Cracking Distribution

Ice cream is an impulse purchase and customers expect near-instant gratification. “One possible way to scale up was through fresh scoops at parlours. The other was to build an extensive distribution network like the bigger players. We did not have the resources or desire to do either,” says Sheth.

NOTO cracked the need for a hyperlocal presence by leveraging the reach of food-tech players. They identified key areas within the cities they operate in and set up dark stores within 5 kms of office/residential hot spots for ice cream. They use Swiggy/Zomato’s delivery network to get orders to customers. Today, NOTO has about 90 dark stores in 6 cities.

Sheth and Shah noticed that even when they got customers to their own website (at a CAC of around Rs.600), they noticed no repeats. Once customers liked the product, they began asking why NOTO wasn’t available on Instamart or Blinkit or Swiggy or Zomato. So NOTO shifted their spends to increase visibility on these platforms. While they still have around 40,000 active users on their D2C website, CTAs on the website direct customers towards food delivery platforms.

Screenshot from NOTO website showing that they redirect to quick commerce players for delivery
Screenshot from NOTO website showing that they redirect to quick commerce players for delivery

Tracking the Right Metrics 

Sheth says one of the disadvantages of relying on external food-tech partners is the lack of intel about customer lifecycles. “Swiggy and Zomato define a repeat user as anyone who re-orders from you within 3 months. So if someone re-orders after 4 months, they are treated as a new user. This doesn’t give an accurate picture.” 

It is also important, he says, to look at customer feedback on these platforms at a granular level. For example, someone may have loved the ice cream but rated it 3 stars because they received it melted. That’s not feedback for the product but for the operating process. That is why NOTO continues to have a D2C website and build its own database of users. 

Key metrics they track are:

  • Overall ROAS (Revenue On Ad Spend)
  • Ratio of New:Repeat users. (they try to increase the % of repeat users month on month so that ad spends per dark store do not increase)

They benchmark their performance against competitors at a similar brand life stage and not, say, a Baskin & Robbins, who has a much bigger brand recall.

Sheth and Shah believe in achieving saturation in one city or market before expanding to the next to optimise costs and margins. In the six cities they are in currently, NOTO has achieved online saturation. Sheth says the next step is to really tap offline opportunities. For example, in malls or cinema theatres where ice cream is a typical impulse purchase.
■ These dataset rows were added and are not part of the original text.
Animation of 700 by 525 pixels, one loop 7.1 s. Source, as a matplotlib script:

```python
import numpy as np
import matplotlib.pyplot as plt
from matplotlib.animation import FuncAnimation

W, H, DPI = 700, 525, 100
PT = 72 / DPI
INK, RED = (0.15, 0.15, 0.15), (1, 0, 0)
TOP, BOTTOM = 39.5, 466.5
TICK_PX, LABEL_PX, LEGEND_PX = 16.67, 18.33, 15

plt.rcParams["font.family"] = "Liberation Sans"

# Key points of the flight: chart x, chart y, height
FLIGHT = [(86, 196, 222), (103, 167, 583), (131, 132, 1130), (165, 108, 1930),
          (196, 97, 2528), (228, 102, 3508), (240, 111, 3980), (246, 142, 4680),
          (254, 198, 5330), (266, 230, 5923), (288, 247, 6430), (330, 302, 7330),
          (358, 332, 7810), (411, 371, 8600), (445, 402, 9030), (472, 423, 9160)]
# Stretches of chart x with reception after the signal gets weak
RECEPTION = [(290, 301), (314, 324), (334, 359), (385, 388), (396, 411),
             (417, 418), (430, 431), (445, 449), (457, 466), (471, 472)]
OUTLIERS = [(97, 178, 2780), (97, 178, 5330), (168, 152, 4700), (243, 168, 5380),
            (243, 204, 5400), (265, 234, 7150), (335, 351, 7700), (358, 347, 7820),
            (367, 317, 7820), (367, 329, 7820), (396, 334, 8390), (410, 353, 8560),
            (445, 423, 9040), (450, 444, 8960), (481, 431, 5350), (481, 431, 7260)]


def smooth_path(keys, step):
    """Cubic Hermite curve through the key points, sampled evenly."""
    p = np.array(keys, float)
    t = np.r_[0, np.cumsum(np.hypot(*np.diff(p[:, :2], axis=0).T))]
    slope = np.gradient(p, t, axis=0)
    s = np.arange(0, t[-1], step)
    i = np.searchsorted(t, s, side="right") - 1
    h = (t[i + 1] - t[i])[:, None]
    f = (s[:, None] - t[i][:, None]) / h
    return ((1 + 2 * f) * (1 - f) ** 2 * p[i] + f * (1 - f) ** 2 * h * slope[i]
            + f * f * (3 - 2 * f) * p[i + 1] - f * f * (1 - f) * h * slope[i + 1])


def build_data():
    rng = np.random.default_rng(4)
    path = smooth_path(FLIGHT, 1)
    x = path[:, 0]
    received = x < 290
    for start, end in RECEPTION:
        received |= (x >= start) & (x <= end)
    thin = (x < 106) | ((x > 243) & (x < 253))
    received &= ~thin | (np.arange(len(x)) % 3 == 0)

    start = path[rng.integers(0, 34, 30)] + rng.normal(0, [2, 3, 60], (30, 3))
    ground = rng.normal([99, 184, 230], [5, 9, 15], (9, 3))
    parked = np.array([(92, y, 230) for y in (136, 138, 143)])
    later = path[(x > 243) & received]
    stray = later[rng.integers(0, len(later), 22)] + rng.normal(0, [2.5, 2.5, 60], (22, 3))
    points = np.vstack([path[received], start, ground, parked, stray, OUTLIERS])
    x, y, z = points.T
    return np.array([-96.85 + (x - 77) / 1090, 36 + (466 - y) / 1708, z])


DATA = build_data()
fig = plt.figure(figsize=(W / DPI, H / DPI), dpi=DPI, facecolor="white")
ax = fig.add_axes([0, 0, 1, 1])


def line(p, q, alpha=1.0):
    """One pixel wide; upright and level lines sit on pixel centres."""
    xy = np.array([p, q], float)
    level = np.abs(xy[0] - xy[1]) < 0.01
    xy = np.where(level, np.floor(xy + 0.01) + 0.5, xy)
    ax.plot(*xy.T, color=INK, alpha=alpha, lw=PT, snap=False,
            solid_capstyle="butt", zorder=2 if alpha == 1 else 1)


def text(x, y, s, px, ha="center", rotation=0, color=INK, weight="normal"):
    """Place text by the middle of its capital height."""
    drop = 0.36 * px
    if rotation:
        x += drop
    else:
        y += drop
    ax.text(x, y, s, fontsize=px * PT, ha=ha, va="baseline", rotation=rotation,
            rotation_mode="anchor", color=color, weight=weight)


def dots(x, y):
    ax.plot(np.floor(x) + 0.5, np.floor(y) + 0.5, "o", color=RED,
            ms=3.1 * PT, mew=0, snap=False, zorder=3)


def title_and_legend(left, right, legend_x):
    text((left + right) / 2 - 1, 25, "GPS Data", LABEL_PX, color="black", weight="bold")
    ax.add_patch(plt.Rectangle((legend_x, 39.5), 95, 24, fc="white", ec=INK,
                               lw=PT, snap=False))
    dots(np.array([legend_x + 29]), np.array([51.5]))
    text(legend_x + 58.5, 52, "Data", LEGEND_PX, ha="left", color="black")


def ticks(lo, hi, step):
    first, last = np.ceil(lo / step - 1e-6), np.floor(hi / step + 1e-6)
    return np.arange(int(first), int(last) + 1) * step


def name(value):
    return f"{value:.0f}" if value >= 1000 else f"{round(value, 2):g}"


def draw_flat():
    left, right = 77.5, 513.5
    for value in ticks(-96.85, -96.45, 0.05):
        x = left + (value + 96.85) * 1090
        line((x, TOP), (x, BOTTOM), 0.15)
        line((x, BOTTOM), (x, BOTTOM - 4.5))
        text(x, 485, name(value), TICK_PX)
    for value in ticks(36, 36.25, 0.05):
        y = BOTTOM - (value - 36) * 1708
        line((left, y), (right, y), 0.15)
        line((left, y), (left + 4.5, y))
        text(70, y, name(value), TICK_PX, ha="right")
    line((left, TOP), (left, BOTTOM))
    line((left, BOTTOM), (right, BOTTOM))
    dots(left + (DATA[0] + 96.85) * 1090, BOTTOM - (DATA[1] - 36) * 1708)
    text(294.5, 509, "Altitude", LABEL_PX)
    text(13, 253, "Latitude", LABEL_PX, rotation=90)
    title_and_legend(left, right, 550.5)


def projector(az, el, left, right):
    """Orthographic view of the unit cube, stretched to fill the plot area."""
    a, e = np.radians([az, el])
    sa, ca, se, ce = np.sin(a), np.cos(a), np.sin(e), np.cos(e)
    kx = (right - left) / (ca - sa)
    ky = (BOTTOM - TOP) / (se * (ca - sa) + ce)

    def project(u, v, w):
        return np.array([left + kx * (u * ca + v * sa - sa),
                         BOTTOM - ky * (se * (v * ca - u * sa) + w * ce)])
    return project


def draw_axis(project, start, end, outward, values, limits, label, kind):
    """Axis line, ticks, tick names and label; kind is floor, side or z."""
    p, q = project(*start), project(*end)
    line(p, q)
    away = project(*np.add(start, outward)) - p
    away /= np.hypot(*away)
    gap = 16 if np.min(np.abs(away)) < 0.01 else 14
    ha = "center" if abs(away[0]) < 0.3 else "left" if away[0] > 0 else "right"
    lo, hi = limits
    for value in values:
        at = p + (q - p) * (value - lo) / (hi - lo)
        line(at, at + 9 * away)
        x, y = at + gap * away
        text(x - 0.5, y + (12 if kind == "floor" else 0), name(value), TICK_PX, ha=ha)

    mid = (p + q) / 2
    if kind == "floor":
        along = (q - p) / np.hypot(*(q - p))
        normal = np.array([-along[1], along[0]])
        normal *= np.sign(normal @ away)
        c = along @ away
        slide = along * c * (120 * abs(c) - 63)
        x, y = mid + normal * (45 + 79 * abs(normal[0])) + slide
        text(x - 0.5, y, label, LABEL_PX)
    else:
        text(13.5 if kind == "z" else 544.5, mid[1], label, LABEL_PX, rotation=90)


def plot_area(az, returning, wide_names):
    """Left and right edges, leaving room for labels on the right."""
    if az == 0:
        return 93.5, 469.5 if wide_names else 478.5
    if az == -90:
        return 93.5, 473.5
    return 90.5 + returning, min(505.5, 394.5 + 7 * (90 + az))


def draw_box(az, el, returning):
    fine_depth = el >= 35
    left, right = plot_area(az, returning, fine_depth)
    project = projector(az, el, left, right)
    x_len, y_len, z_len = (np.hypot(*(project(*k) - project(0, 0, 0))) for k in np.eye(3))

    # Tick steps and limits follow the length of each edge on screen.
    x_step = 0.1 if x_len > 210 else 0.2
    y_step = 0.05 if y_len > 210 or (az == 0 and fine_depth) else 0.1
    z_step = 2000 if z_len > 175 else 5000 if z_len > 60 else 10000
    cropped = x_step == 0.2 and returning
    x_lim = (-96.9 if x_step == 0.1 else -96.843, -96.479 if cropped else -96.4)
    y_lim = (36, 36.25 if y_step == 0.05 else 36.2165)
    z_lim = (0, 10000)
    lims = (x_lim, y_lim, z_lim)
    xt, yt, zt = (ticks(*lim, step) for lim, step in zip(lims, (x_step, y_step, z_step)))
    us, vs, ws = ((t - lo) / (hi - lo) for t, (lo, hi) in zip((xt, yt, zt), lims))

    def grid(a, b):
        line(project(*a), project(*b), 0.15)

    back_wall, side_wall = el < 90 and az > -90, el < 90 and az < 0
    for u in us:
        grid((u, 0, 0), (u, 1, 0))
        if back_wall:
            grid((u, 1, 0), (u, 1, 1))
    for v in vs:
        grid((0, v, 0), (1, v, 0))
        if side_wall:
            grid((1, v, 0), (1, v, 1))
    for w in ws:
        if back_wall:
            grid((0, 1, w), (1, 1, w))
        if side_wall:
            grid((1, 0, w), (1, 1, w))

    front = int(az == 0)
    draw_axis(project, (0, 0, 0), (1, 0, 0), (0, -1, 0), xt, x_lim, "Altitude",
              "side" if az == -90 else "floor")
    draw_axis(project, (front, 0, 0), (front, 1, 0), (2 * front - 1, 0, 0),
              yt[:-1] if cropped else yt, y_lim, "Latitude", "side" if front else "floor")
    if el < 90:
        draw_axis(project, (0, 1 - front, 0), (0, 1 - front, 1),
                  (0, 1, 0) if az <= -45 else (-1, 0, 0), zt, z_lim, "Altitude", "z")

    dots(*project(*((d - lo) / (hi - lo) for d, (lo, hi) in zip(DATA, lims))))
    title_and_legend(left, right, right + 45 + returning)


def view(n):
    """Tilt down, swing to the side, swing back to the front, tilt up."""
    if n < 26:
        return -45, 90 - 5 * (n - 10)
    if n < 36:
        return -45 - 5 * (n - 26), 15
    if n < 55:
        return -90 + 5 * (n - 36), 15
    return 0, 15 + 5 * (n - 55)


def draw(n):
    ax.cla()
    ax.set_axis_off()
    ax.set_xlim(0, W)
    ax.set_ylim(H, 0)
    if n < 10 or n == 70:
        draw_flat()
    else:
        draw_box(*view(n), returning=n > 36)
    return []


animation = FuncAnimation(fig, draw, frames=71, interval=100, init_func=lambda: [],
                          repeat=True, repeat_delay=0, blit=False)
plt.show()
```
They intend to spend some of the funds raised to grow offline.

Sheth’s Advice to Founders

  1. In a category that’s never been defined, you are guesstimating. Understanding the Total Addressable Market (TAM) and how you can disrupt it is very important. The larger the TAM, the easier it is to raise funds.
  2. Take your time, figure out one market, then expand to the next. We spent two years in Mumbai alone and expanded to other big markets for ice cream (Bangalore and Delhi) only after consistently doing ₹30L/month of sales in Mumbai. 
  3. If you’re in the food space, online is expensive and your own website cannot be your primary sales channel. You have to rely on aggregators to achieve scale. Try and go offline sooner as it will reduce your spends on ads and discounts considerably. It’s easier to go online once you have cracked offline than vice versa. (A food brand that did this successfully is Yoga Bar: read that story here)
  4. Build true product love and brand goodwill so that customers create demand for you—then your distribution partners, be it Swiggy/Zomato or retail stores, will want to stock your products without you spending a rupee on marketing. Plus, you can negotiate better commissions.

2 Comments

  1. Very helpful. All of us building brands today have to understand that unless we do things differently we don’t have a chance. No point copying the. Ig players. Great story.

Leave a Comment

All comments are moderated according to our comment policy. Your email address will NOT be published. All fields are required.

The Hard Copy is a resource for building and growing modern brands. Sign up to get case studies and advice in your inbox every week.

Related Articles